Within the 27 EU countries, Germany has, currently, the largest pig production, that has reached a size of approx. 27,5 million pigs. The majority of the pig production takes place in the federal states of Lower Saxony and North Rhine Westphalia, both located in the North-West of Germany, where the 55% of the total pig population is housed. In some of the rural counties in this region the pig density is higher than 1,000 pigs per 100 hectares.
Since the early 1990s the German pig, as well as the wild boar population, are endemically infected with the PRRSV EU wild type strain, and since 1994 vaccine-related PRRSV NA strains are also frequently found. The ratio of infected pig herds is estimated to be 80%, at least.
Control by means of vaccination

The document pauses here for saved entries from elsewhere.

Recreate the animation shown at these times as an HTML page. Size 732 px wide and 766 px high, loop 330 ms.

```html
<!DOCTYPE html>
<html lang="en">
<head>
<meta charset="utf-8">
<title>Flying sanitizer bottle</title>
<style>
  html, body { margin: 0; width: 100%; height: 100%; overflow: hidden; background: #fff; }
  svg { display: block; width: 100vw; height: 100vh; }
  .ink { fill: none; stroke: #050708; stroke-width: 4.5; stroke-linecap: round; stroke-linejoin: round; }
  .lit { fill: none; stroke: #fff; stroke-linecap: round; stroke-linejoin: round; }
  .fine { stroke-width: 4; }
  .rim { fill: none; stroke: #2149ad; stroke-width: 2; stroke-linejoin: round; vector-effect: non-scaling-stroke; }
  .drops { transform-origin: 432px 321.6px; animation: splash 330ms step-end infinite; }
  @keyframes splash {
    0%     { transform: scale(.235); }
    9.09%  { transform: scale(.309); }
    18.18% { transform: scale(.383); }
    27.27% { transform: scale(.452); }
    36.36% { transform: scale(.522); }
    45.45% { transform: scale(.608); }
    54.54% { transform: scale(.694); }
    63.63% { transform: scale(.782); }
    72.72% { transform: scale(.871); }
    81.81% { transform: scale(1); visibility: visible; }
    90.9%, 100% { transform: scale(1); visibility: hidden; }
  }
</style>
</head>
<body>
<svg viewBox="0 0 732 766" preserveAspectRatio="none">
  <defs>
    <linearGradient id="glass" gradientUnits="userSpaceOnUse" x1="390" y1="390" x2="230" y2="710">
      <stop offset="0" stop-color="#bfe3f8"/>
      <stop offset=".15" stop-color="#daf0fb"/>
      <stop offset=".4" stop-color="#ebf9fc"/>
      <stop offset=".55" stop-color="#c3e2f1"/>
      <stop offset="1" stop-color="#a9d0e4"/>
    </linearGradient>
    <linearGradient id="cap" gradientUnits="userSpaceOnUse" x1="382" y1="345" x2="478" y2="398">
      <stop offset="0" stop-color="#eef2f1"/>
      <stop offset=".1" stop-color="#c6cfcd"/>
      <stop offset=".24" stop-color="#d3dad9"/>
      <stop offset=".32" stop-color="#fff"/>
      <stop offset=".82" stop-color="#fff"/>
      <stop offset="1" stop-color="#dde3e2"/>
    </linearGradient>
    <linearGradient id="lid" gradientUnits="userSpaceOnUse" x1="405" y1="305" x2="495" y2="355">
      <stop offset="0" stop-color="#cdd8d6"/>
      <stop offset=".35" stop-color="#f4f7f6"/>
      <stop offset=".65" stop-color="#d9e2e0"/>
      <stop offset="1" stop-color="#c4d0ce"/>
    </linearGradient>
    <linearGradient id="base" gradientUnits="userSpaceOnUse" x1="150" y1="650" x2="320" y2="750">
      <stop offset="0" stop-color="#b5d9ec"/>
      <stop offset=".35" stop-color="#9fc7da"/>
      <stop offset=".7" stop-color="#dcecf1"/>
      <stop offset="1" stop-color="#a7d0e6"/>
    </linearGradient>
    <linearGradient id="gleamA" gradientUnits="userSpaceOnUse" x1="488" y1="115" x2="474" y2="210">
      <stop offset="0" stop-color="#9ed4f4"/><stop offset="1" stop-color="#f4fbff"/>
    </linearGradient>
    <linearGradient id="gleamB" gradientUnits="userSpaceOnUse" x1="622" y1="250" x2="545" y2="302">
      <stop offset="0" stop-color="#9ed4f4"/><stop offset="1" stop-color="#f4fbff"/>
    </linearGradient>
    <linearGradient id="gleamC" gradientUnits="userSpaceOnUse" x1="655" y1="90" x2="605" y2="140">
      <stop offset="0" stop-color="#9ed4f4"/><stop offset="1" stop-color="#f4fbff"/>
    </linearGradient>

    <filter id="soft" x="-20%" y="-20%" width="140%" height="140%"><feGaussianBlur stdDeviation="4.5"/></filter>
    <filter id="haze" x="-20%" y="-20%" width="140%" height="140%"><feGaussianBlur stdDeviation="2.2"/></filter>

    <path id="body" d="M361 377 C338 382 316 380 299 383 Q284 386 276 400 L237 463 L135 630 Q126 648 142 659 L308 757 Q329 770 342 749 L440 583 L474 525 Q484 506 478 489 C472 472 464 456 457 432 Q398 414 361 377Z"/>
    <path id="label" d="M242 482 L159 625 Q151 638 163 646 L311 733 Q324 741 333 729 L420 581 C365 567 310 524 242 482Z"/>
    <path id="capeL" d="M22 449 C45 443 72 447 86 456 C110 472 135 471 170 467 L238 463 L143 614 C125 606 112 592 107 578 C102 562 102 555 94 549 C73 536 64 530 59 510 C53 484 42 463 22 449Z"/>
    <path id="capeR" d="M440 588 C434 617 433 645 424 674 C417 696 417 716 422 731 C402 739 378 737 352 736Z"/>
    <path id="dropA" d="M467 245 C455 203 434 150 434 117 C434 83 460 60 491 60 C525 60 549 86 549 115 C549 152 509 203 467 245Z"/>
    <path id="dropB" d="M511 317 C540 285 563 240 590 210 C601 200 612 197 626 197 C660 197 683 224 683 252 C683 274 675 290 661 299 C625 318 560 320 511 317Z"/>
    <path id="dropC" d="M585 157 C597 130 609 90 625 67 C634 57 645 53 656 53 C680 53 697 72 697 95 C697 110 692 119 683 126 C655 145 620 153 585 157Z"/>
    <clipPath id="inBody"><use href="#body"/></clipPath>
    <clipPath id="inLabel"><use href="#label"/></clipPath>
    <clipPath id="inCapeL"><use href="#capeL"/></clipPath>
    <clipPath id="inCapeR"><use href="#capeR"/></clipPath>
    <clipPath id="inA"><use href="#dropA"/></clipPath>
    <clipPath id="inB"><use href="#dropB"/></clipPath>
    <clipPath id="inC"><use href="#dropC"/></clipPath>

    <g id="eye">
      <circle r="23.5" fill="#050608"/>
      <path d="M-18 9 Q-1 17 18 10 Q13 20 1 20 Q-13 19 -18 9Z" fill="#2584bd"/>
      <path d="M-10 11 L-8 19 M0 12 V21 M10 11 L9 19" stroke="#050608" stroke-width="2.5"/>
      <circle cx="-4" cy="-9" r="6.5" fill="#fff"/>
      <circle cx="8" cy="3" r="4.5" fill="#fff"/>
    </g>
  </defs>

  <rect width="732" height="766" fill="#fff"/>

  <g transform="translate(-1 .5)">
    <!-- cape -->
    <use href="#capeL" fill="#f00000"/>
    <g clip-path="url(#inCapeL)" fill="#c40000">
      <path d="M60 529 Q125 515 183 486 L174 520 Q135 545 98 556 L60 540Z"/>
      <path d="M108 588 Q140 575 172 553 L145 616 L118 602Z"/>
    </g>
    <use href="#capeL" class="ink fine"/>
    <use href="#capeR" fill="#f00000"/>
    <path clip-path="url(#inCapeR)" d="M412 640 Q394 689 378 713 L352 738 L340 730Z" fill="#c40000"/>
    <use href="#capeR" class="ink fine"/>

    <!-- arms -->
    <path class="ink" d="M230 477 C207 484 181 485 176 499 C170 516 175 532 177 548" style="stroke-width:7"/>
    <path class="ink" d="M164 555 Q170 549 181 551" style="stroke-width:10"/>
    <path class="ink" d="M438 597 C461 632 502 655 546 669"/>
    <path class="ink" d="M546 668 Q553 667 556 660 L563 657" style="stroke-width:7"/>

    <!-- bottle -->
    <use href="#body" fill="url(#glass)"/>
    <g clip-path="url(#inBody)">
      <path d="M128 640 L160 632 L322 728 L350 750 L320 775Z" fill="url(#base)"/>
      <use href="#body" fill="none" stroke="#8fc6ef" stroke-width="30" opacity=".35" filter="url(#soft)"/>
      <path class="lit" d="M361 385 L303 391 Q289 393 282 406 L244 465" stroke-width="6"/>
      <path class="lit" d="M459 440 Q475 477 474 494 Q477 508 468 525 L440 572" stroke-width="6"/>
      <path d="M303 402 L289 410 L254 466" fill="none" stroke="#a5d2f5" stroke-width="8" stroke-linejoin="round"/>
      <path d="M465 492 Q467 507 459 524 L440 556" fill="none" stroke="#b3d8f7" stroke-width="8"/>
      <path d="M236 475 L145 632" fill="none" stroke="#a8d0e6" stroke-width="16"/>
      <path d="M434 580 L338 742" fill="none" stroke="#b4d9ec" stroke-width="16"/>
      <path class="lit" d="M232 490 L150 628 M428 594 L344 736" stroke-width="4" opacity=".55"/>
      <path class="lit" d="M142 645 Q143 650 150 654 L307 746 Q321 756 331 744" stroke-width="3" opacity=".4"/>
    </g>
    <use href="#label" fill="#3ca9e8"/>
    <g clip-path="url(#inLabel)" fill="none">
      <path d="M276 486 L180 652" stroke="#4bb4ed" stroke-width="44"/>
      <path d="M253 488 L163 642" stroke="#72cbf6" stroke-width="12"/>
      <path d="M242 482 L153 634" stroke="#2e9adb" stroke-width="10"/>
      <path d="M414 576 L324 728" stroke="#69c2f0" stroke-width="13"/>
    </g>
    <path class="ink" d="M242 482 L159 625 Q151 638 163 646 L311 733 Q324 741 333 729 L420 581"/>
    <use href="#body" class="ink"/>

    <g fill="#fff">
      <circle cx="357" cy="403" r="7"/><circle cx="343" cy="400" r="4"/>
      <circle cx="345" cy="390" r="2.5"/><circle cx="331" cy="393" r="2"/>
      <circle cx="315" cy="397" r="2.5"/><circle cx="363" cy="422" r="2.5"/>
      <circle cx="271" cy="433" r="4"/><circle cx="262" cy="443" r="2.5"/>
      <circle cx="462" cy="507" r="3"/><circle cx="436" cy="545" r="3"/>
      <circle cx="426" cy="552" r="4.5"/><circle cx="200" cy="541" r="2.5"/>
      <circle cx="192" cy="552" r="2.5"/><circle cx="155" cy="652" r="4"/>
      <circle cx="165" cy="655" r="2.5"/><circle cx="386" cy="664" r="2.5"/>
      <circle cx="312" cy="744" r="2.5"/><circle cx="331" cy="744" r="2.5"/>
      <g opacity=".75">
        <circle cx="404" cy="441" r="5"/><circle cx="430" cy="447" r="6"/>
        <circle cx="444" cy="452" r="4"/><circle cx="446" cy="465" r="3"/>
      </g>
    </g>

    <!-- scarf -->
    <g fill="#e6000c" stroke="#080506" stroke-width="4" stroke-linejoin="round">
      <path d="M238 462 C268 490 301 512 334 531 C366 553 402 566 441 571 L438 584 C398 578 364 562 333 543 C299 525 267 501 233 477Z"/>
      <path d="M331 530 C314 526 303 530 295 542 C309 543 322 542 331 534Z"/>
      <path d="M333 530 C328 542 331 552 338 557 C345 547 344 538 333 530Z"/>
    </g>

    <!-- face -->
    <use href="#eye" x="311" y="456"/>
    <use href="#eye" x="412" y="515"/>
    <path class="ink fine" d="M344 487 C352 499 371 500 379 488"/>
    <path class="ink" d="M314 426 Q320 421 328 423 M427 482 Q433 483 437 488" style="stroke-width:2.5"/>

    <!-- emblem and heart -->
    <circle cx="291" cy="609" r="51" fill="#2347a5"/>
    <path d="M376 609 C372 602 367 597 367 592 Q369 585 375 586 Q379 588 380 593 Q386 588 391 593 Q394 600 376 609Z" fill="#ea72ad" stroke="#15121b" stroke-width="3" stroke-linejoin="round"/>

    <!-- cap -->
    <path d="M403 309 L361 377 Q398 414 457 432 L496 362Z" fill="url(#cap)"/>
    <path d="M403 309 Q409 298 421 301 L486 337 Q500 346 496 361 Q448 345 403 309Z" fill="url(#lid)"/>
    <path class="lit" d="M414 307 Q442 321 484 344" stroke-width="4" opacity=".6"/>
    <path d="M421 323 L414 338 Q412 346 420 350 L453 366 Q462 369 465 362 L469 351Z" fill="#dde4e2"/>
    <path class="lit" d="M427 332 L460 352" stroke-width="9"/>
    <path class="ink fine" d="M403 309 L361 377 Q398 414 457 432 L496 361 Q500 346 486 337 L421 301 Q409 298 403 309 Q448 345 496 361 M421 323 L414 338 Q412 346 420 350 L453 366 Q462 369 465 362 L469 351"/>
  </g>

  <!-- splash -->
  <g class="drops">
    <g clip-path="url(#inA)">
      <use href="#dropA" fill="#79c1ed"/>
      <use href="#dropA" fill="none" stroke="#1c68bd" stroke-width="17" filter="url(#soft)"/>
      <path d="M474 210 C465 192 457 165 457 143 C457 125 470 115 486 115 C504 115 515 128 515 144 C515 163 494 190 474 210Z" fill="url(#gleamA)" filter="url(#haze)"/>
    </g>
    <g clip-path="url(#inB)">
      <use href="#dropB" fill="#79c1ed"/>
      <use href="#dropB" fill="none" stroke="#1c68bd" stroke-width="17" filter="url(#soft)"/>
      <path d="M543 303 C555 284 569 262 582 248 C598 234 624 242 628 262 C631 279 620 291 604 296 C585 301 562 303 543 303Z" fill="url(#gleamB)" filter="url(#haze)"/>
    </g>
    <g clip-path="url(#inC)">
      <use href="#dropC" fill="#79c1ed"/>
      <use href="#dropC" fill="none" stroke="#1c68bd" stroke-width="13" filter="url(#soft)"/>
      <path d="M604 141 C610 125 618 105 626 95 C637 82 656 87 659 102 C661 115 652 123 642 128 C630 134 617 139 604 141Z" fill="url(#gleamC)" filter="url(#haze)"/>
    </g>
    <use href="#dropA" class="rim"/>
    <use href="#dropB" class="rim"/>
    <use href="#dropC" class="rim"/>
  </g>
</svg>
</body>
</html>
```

Vaccination against PRRS is the most popular method for controlling the clinical disease caused by the PRRSV infection. Approximately an 80% of the sow herds are vaccinated to prevent reproductive disorders. The most common protocol comprises the vaccination of the entire sow herd with a 4 month interval. In PRRS unstable sow herds (according to the definition by Holtkamp et al. 2011) a herd vaccination interval of 3 months is preferred. Other vaccination protocols like at the 5th day of lactation/50th day of gestation or 6th day of lactation/60th day of gestation are not very frequently performed. PRRS vaccination in piglets for fighting the associated respiratory disease is not commonly used. The ratio of herds in which piglets are vaccinated against the PRRS can be estimated as being 20 to 30%. In these herds piglets are usually vaccinated at 2 weeks of age. In Germany, two attenuated PRRS vaccines based on the EU and on the NA strain, respectively, are licensed for application in sows and piglets (status quo November 2012). Moreover, a killed NA strain vaccine is licensed to be used in sows. The market share of the attenuated vaccines can be estimated as being higher than 90%.
Control by means of biosecurity and management measures
The prevention of the transmission of the PRRSV into herds free from this infectious agent, as well as the introduction of “different” strains into the endemically infected herds has become a major concern for many pig farmers, especially the owners of sow herds. Consequently, there is an increasing interest in purchasing replacement gilts, as well as semen, only from sources that are free from PRRSV. In winter 2011/12, a re-infection of three PRRSV-free boar-studs and the transmission of the virus via semen to several sow herds encouraged the pig farmers' interest in a critical evaluation of the intensity of the particular monitoring protocols.
The elimination of the PRRSV is discussed in Germany like it is done in other European countries. The elimination has successfully been carried out in single herds, especially in nucleus and multiplier herds of some breeding companies. On an overall low level, herds producing slaughter pigs have also successfully eliminated PRRSV. Currently, the PRRSV elimination in German pig herds is only recommended for single herds, that are located in regions with a low pig density and no PRRSV positive pig holdings within a radius of at least 1,000 m (2,000 m being better). Since these recommendations do not apply to the majority of the pig herds in Germany, at this moment the PRRSV elimination is not an option for most of the pig farms. Nonetheless, the opportunities for regional or national PRRSV elimination programs are intensively discussed. Taking into account that more than half of the pig population is housed in only one region with a very high pig density, it is very likely that the elimination is only possible with the help of a mandatory national program supported by the EU.
Moreover, the consequences of the elimination need to be discussed in advance. In case that the PRRSV was successfully eliminated from the German domestic pig population, there would be a high risk of re-introduction from the wild boar population or from pig populations of other countries. The PRRSV is highly contagious, shed for a long period and airborne transmission is a reasonable risk. Moreover, no vaccine that reduces significantly the spread of the virus is available. A conclusion based on these facts is that the “stamping-out” policy, well-known from the fighting against classical swine fever or foot and mouth disease, is, currently, the only known effective strategy to handle a re-introduction of the PRRSV into a pig population on a larger scale, i.e. at a national level. In the face of all the debate on the ethical and economic aspects of culling millions of pigs during an outbreak of a notifiable disease, we need to answer the question whether a new infectious agent controlled by “stamping-out” should be “created” or not, before we start a nationwide PRRSV elimination program.